Exercise: Copy every line of the records below where the word "span" occurs.

Records:
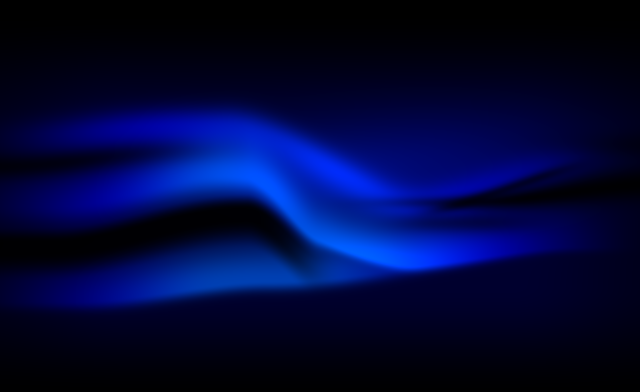
Write a WebGL 2 fragment shader that draws this background.

```glsl
#version 300 es
precision highp float;

uniform vec2 u_resolution;
out vec4 fragColor;

// Smooth band with separate softness above and below its crest.
float band(float d, float above, float below) {
    float w = d > 0.0 ? above : below;
    return exp(-d * d / (w * w));
}

float glow(vec2 p, vec2 center, vec2 radius) {
    vec2 q = (p - center) / radius;
    return exp(-dot(q, q));
}

// Rises from a to b, then falls from c to d.
float span(float x, float a, float b, float c, float d) {
    return smoothstep(a, b, x) * (1.0 - smoothstep(c, d, x));
}

// Heights of the three flowing folds.
float upperFold(float x) {
    return 0.65 + 0.03 * smoothstep(0.0, 0.3, x)
         - 0.21 * smoothstep(0.35, 0.68, x) + 0.15 * smoothstep(0.6, 1.0, x);
}

float middleFold(float x) {
    return 0.41 + 0.085 * smoothstep(0.08, 0.38, x)
         - 0.11 * smoothstep(0.385, 0.5, x) - 0.085 * smoothstep(0.42, 0.66, x)
         + 0.05 * smoothstep(0.62, 0.9, x);
}

float lowerFold(float x) {
    return 0.203 + 0.05 * smoothstep(0.12, 0.42, x) + 0.09 * smoothstep(0.42, 0.92, x);
}

void main() {
    vec2 p = gl_FragCoord.xy / u_resolution;
    float x = p.x, y = p.y;
    float upper = upperFold(x), middle = middleFold(x), lower = lowerFold(x);

    // Navy backdrop fading to black at top and bottom.
    float backdrop = 0.18 * span(y, -0.02, 0.27, 0.66, 0.97);
    backdrop *= 0.55 + 0.45 * span(x, -0.05, 0.2, 0.8, 1.05);
    vec3 color = vec3(0.0, 0.0, backdrop);

    // Diffuse light around the folds.
    color += vec3(0.0, 0.02, 0.22) * glow(p, vec2(0.68, 0.58), vec2(0.22, 0.13));
    color += vec3(0.0, 0.06, 0.26) * glow(p, vec2(0.46, 0.54), vec2(0.15, 0.1));

    // Upper ribbon.
    float upperLight = band(y - upper, 0.045, 0.06) * span(x, -0.08, 0.27, 0.55, 1.05);
    color += upperLight * vec3(0.0, 0.11 * span(x, 0.2, 0.5, 0.55, 0.75), 0.46);

    // Middle ribbon, with a sharp underside.
    float rim = mix(0.065, 0.022, smoothstep(0.3, 0.55, x));
    float middleLight = band(y - middle - rim, 0.085, rim * 0.75);
    middleLight *= span(x, -0.12, 0.3, 0.66, 1.02);
    color += middleLight * vec3(0.0, 0.27 * span(x, 0.14, 0.36, 0.58, 0.82), 0.57);

    // Lower ribbon.
    float lowerLight = band(y - lower - 0.03, 0.09, 0.024) * span(x, -0.1, 0.32, 0.48, 0.86);
    color += lowerLight * vec3(0.0, 0.25 * span(x, 0.1, 0.35, 0.45, 0.75), 0.52);

    // Deep hollow under the middle ribbon.
    float hollow = span(middle - y, -0.012, 0.028, 0.055, 0.13);
    color *= 1.0 - 0.95 * hollow * (1.0 - smoothstep(0.4, 0.54, x));

    // Shadow between the left ends of the ribbons.
    float leftShade = band(y - 0.575 - 0.04 * smoothstep(0.0, 0.3, x), 0.03, 0.03);
    color *= 1.0 - 0.75 * leftShade * (1.0 - smoothstep(0.08, 0.42, x));

    // Shadows on the right.
    float creaseWidth = mix(0.016, 0.042, smoothstep(0.65, 1.0, x));
    float crease = band(y - 0.483 - 0.05 * smoothstep(0.72, 1.05, x), creaseWidth, creaseWidth);
    color *= 1.0 - 0.95 * crease * smoothstep(0.48, 0.84, x);
    float thinCrease = band(y - upper + 0.022, 0.015, 0.015);
    color *= 1.0 - 0.65 * thinCrease * span(x, 0.63, 0.73, 0.83, 0.95);
    color *= 1.0 - 0.45 * band(y - 0.432, 0.025, 0.025) * span(x, 0.56, 0.68, 0.74, 0.9);
    color *= 1.0 - 0.5 * glow(p, vec2(1.0, 0.63), vec2(0.12, 0.035));

    fragColor = vec4(clamp(color, 0.0, 1.0), 1.0);
}
```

Response:
float span(float x, float a, float b, float c, float d) {
    float backdrop = 0.18 * span(y, -0.02, 0.27, 0.66, 0.97);
    backdrop *= 0.55 + 0.45 * span(x, -0.05, 0.2, 0.8, 1.05);
    float upperLight = band(y - upper, 0.045, 0.06) * span(x, -0.08, 0.27, 0.55, 1.05);
    color += upperLight * vec3(0.0, 0.11 * span(x, 0.2, 0.5, 0.55, 0.75), 0.46);
    middleLight *= span(x, -0.12, 0.3, 0.66, 1.02);
    color += middleLight * vec3(0.0, 0.27 * span(x, 0.14, 0.36, 0.58, 0.82), 0.57);
    float lowerLight = band(y - lower - 0.03, 0.09, 0.024) * span(x, -0.1, 0.32, 0.48, 0.86);
    color += lowerLight * vec3(0.0, 0.25 * span(x, 0.1, 0.35, 0.45, 0.75), 0.52);
    float hollow = span(middle - y, -0.012, 0.028, 0.055, 0.13);
    color *= 1.0 - 0.65 * thinCrease * span(x, 0.63, 0.73, 0.83, 0.95);
    color *= 1.0 - 0.45 * band(y - 0.432, 0.025, 0.025) * span(x, 0.56, 0.68, 0.74, 0.9);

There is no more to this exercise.